WASHINGTON (AP) - A Senate aide and a lobbyist say two senators have struck a bipartisan deal on expanding background checks to more firearms purchases. The agreement could build support for President Barack Obama's drive to curb gun violence.
Democratic Sen. Joe Manchin of West Virginia and Republican Sen. Pat Toomey of Pennsylvania planned to announce their pact Wednesday.
Gun control advocates consider background checks the most effective of the proposals Congress is considering for reducing gun violence.
The deal would expand the checks to cover all commercial sales, such as at gun shows and online. Private transactions that are not for profit, such as those between relatives, would be exempt.
Currently, the system only covers sales through licensed gun dealers.
The aide and lobbyist spoke on condition of anonymity to describe private talks.
COLLINSVILLE, Ill. (AP) - An Italian greyhound that spent eight months on the lam is back in his southwestern Illinois home after being returned from where he turned up more than 900 miles away.

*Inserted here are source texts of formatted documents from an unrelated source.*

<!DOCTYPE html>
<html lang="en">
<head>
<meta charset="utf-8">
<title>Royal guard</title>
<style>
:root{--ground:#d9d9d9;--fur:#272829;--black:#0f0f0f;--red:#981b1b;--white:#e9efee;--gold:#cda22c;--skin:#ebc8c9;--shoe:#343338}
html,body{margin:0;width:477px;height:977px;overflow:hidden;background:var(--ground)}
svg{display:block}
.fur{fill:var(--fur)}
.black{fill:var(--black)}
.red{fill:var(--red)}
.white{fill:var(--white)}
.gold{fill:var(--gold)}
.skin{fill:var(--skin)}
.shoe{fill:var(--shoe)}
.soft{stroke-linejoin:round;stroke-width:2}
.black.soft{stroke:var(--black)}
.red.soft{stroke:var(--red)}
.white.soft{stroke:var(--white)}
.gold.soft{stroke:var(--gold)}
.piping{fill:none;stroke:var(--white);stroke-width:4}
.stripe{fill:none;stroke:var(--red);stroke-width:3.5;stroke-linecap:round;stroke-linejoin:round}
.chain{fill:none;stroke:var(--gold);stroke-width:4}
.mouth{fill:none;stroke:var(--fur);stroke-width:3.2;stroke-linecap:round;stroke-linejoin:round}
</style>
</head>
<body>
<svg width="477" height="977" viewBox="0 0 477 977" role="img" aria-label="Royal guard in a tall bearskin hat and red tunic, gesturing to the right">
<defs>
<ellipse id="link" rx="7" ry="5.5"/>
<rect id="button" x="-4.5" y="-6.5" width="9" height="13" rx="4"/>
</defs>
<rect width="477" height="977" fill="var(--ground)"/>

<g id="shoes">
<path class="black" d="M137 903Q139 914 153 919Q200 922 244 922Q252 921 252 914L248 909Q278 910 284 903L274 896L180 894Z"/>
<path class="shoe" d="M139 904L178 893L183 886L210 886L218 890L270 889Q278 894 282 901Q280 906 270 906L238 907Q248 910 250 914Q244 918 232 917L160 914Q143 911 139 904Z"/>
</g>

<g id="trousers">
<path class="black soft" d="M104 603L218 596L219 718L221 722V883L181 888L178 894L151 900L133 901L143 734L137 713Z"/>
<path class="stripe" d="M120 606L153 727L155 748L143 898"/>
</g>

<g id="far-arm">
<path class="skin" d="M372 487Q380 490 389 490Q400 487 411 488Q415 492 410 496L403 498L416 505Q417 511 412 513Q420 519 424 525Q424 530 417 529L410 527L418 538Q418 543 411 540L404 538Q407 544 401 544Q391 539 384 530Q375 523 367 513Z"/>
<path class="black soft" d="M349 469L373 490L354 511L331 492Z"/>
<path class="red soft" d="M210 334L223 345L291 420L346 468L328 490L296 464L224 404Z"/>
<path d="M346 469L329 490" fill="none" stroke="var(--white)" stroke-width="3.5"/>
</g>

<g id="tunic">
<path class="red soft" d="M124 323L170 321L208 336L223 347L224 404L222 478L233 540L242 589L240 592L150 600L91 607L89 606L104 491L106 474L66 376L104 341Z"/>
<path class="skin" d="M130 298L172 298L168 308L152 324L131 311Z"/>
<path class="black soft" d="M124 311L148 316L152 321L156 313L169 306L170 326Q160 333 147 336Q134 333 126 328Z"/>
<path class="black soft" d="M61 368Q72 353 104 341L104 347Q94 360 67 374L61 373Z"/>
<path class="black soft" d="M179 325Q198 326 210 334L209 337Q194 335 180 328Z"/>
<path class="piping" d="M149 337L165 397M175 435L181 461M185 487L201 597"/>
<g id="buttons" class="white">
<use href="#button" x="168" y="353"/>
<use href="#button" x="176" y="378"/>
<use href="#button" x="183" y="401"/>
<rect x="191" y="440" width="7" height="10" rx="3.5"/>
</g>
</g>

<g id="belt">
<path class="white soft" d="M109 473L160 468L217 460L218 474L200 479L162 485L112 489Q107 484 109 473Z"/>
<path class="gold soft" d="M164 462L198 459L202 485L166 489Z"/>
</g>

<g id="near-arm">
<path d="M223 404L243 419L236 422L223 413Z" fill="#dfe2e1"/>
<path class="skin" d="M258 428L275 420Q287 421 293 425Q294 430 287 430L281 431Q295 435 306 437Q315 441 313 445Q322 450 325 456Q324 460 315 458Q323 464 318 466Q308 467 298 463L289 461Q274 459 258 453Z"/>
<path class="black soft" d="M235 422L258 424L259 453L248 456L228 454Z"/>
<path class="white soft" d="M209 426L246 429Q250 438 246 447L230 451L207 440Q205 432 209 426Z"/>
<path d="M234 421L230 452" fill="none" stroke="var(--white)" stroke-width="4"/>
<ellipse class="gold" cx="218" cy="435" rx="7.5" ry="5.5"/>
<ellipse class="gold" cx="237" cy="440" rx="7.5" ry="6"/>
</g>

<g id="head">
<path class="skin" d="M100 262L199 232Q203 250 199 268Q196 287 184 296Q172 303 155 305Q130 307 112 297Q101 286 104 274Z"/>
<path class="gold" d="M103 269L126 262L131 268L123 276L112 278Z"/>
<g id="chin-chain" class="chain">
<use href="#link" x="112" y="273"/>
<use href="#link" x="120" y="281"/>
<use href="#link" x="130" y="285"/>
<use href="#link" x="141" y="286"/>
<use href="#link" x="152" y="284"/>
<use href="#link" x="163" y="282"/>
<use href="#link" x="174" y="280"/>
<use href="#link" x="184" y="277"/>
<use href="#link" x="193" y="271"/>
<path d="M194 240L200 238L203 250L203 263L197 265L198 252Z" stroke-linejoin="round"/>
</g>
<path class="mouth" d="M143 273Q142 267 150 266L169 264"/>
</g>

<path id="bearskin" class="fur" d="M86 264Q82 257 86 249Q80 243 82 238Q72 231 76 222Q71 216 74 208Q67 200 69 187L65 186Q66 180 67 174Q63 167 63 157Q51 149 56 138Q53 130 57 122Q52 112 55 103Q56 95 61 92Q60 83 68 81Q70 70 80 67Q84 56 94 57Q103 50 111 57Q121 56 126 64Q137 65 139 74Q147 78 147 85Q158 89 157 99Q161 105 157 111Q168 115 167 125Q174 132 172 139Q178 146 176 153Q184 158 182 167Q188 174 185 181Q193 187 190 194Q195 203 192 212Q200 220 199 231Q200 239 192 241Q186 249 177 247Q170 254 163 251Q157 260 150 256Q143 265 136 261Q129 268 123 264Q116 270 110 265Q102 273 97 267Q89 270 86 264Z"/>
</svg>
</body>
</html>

Suburban Journals of Greater St. Louis (http://bit.ly/Y9rhBc) reports 5-year-old Dauz went missing from the Dausman family's fenced Collinsville yard in July of last year, only to turn up last month at an animal shelter in Fairfax, Va.

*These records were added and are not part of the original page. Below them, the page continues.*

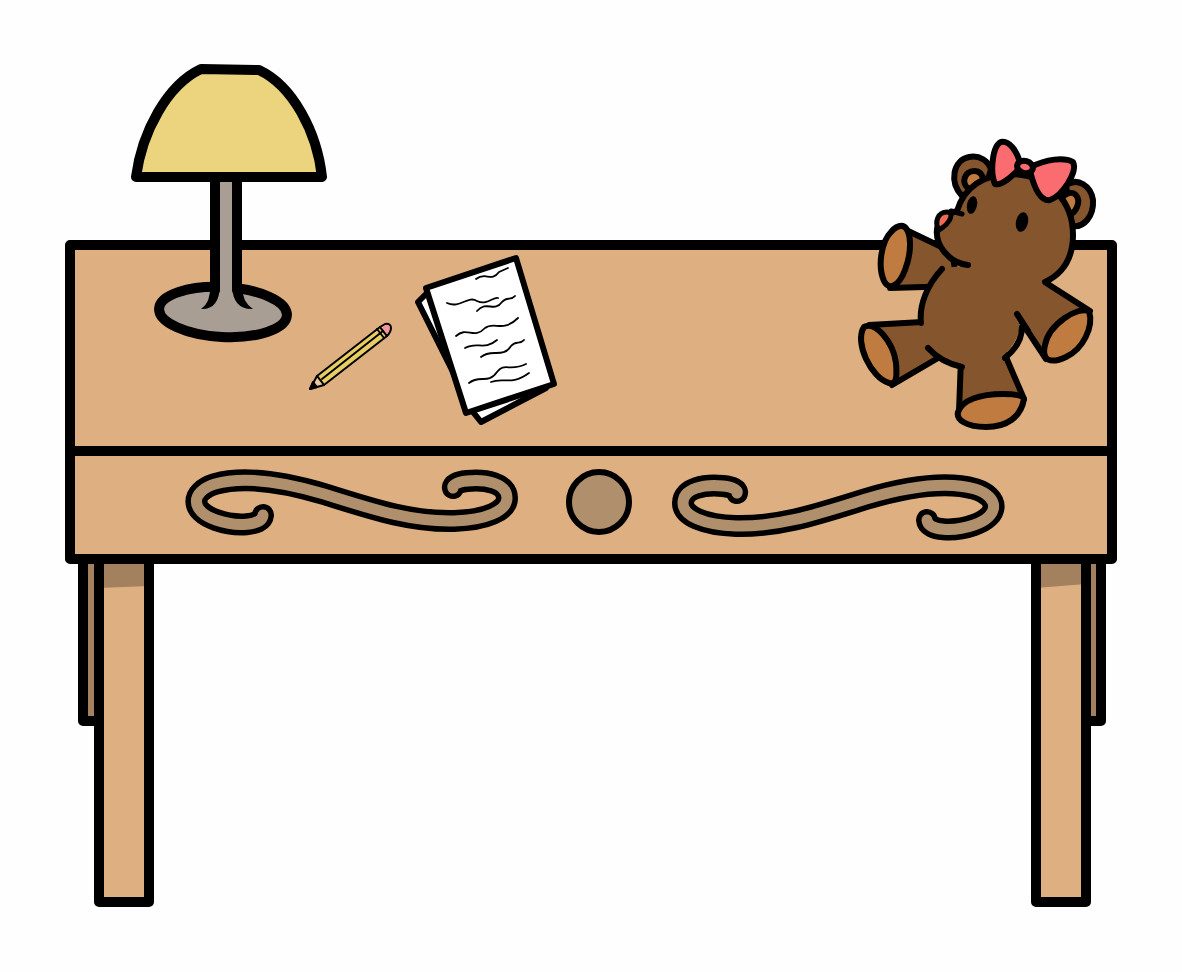
<!DOCTYPE html>
<html lang="en">
<head>
<meta charset="utf-8">
<title>Writing desk with lamp and teddy bear</title>
<style>
:root {
  --ink: #000;
  --paper: #fefefe;
  --wood: #deb081;
  --wood-shade: #a3815f;
  --carving: #b0906c;
  --lampshade: #ecd47f;
  --metal: #a89e93;
  --pencil: #e8cd62;
  --pencil-wood: #e9c9a0;
  --pink: #f2959b;
  --fur: #85552d;
  --pad: #bf7b40;
  --bow: #fb6c71;
  --nose: #ee6a55;
}
html, body { margin: 0; background: var(--paper); overflow: hidden; }
svg { display: block; width: 1182px; height: 972px; }
.outline { stroke: var(--ink); stroke-linejoin: round; stroke-linecap: round; }
.heavy { stroke-width: 10; }
.medium { stroke-width: 6; }
.fine { stroke-width: 2; }
.line { fill: none; }
.wood { fill: var(--wood); }
.shade { fill: var(--wood-shade); }
.carving { fill: var(--carving); }
.lampshade { fill: var(--lampshade); }
.metal { fill: var(--metal); }
.sheet { fill: #fff; }
.fur { fill: var(--fur); }
.pad { fill: var(--pad); }
.bow { fill: var(--bow); }
.scroll-edge { fill: none; stroke: var(--ink); stroke-width: 22; stroke-linecap: round; }
.scroll-fill { fill: none; stroke: var(--carving); stroke-width: 11; stroke-linecap: round; }
</style>
</head>
<body>
<svg viewBox="0 0 1182 972" role="img" aria-label="Wooden desk with a lamp, pencil, papers and a teddy bear">
  <defs>
    <path id="scroll-path" d="M263 515C262 526 236 527 216 520C190 511 190 492 215 484C247 475 287 483 324 494C372 509 410 522 454 521C486 520 507 511 507 498C507 483 485 479 467 481C457 482 452 485 453 488"/>
    <g id="scroll">
      <use href="#scroll-path" class="scroll-edge"/>
      <use href="#scroll-path" class="scroll-fill"/>
    </g>
  </defs>

  <g id="back-legs" class="outline heavy">
    <rect class="shade" x="83" y="559" width="20" height="162"/>
    <rect class="shade" x="1081" y="559" width="20" height="162"/>
  </g>

  <g id="front-legs">
    <rect class="wood" x="99" y="559" width="50" height="343"/>
    <rect class="wood" x="1036" y="559" width="50" height="343"/>
    <path class="shade" d="M99 559H149V586L99 588Z"/>
    <path class="shade" d="M1036 559H1086V584L1036 588Z"/>
    <g class="outline heavy line">
      <rect x="99" y="559" width="50" height="343"/>
      <rect x="1036" y="559" width="50" height="343"/>
    </g>
  </g>

  <g id="desk">
    <rect class="wood outline heavy" x="70" y="245" width="1042" height="314"/>
    <path class="outline heavy line" d="M70 451H1112"/>
    <use href="#scroll"/>
    <use href="#scroll" transform="translate(1190 5) scale(-1 1)"/>
    <circle class="carving outline medium" cx="599" cy="502" r="30"/>
  </g>

  <g id="lamp">
    <ellipse class="metal outline heavy" cx="223" cy="312" rx="64" ry="25" transform="rotate(3 223 312)"/>
    <path class="metal" d="M215 178H237V290Q238 303 251 310L226 320L202 310Q214 303 215 290Z"/>
    <path class="outline heavy line" d="M215 178V290M237 178V290"/>
    <path d="M210 286H220Q219 310 201 309Q211 302 210 286ZM242 286H232Q233 310 253 309Q242 302 242 286Z"/>
    <path class="lampshade outline heavy" d="M201 69L259 70C293 86 317 132 322 177H136C142 132 167 85 201 69Z"/>
  </g>

  <g id="pencil" class="outline fine">
    <path fill="var(--pencil)" d="M380 327L387 336L324 385L317 376Z"/>
    <path fill="var(--pencil-wood)" d="M317 376L324 385L310 389Z"/>
    <path fill="var(--ink)" d="M313 382L317 387L310 389Z"/>
    <path fill="var(--pink)" d="M380 327L385 324Q391 323 391 328Q391 332 387 336Z"/>
    <path class="line" d="M377 329L384 338M383 331L322 379"/>
  </g>

  <g id="papers">
    <path class="sheet outline medium" d="M426 294L418 302L473 412L481 422L546 388L480 300Z"/>
    <path class="sheet outline medium" d="M426 288L516 258L554 384L466 413Z"/>
    <g class="line outline" stroke-width="1.8">
      <path d="M476 279C486 271 491 283 499 272L508 268"/>
      <path d="M447 303C460 309 468 295 477 301C487 306 494 296 498 298"/>
      <path d="M477 311C487 300 494 313 502 302C507 296 511 301 515 296"/>
      <path d="M456 336C467 326 474 340 485 328C494 321 503 333 518 318"/>
      <path d="M465 348C477 341 484 351 497 340"/>
      <path d="M481 357C491 348 503 359 511 346C516 340 520 345 524 340"/>
      <path d="M469 383C480 374 488 385 497 372C504 362 510 372 526 364"/>
      <path d="M491 382C503 377 511 386 529 373"/>
    </g>
  </g>

  <g id="teddy-bear">
    <g id="limbs" class="outline medium">
      <path class="fur" d="M904 229L952 252L958 286L890 288Z"/>
      <path class="pad" d="M903 226C912 230 912 252 905 270C899 286 889 291 884 281C877 265 882 241 891 232Q897 225 903 226Z"/>
      <path class="fur" d="M869 325L940 321L950 351L892 385Z"/>
      <path class="pad" d="M864 327C875 321 893 341 896 363C897 376 897 385 889 383C871 378 854 342 864 327Z"/>
      <path class="fur" d="M961 358L959 411L1024 399L1003 350Z"/>
      <path class="pad" d="M958 412C962 400 980 394 1003 394Q1022 394 1024 399C1021 417 1007 427 986 427C967 427 956 420 958 412Z"/>
      <path class="fur" d="M1040 279L1090 311L1046 359L1015 312Z"/>
      <path class="pad" d="M1089 311C1094 327 1083 349 1066 357C1051 364 1041 361 1045 345C1049 324 1078 306 1089 311Z"/>
    </g>
    <g id="torso">
      <path class="fur" d="M942 268C924 286 917 308 921 324L928 348C938 361 957 368 978 366C1000 364 1015 348 1020 328L1017 314L1046 283L1030 260Z"/>
      <path class="outline medium line" d="M942 269C927 285 919 305 921 323M928 348C938 359 948 364 962 367M1005 358C1016 349 1022 339 1022 327M1017 314L1028 331"/>
    </g>
    <g id="ears" class="outline medium">
      <path class="fur" d="M962 196C949 182 953 160 969 157C980 155 988 161 991 169L984 194Z"/>
      <path class="pad" d="M969 189C960 183 965 171 974 171Q981 171 983 178"/>
      <path class="fur" d="M1066 185C1078 177 1091 186 1093 200C1094 216 1084 228 1072 226Z"/>
      <path class="pad" d="M1065 195C1074 189 1081 197 1077 207Q1074 214 1069 214"/>
    </g>
    <g id="head">
      <path class="fur" d="M968 265C949 263 935 245 937 229Q939 216 957 211C964 187 984 174 1012 174C1049 175 1073 201 1073 235C1073 259 1062 274 1045 282L1005 285Z"/>
      <path class="outline medium line" d="M968 265C949 263 935 245 937 229Q939 216 957 211C964 187 984 174 1012 174C1049 175 1073 201 1073 235C1073 259 1062 274 1045 282"/>
      <path class="outline" stroke-width="5" fill="var(--nose)" d="M939 230C934 222 938 212 947 212C954 212 952 222 939 230Z"/>
      <path class="outline line" stroke-width="5" d="M951 211L962 214"/>
      <ellipse cx="972" cy="205" rx="5" ry="9" transform="rotate(12 972 205)"/>
      <ellipse cx="1022" cy="222" rx="6" ry="10" transform="rotate(12 1022 222)"/>
    </g>
    <g id="hair-bow" class="outline medium">
      <path class="bow" d="M1020 163C1017 151 1009 140 1001 142C992 146 990 173 995 184C1003 186 1014 174 1020 168Z"/>
      <path class="bow" d="M1031 167C1046 159 1064 157 1073 162C1078 172 1062 196 1050 200C1039 202 1033 183 1030 171Z"/>
      <ellipse class="bow" cx="1025" cy="167" rx="8" ry="6" transform="rotate(15 1025 167)"/>
    </g>
  </g>
</svg>
</body>
</html>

Alicia Dausman believes Dauz was stolen by a friend's family member who temporarily was living with them.
Dauz was reunited after the Virginia shelter scanned the digital identification chip implanted in the dog's neck and notified the family.
Dausman says the pet is thinner, lighter in color and barks raspier, but appears happy to be home.
LONDON (AP) - Former British Prime Minister Margaret Thatcher, whose conservative ideas made an enduring impact on Britain, has died. She was 87.
Her former spokesman says Thatcher died this morning of a stroke.
Thatcher, the country's first female prime minister, re-made Britain's economic landscape after coming into office in 1979 with a free-market philosophy and the goal of privatizing state industries. And she would wage some hard-nosed battles with the country's labor unions.
Her influence was felt long after she left office in 1990. Tony Blair, whose Labor Party languished in opposition as the Conservative Thatcher held power for more than a decade, ended up adopting many of her views.
Thatcher's forceful personality and hard-driving style earned her the nickname of the "Iron Lady." It was a term that was reinforced when she led Britain into war against Argentina in 1982 after the Argentines invaded the Falkland Islands. She forced them to retreat.
In 1984, she escaped a brush with terrorism. An I-R-A bomb exploded in a hotel hosting the annual conference of the Conservative Party. It narrowly missed Thatcher, but killed five others.
The badly-divided Conservatives eventually pushed her from power in 1990, and the party has struggled since then to regain its footing.
In her later years, she grew frail after a series of small strokes, and gave up most public speaking on the advice of her doctors.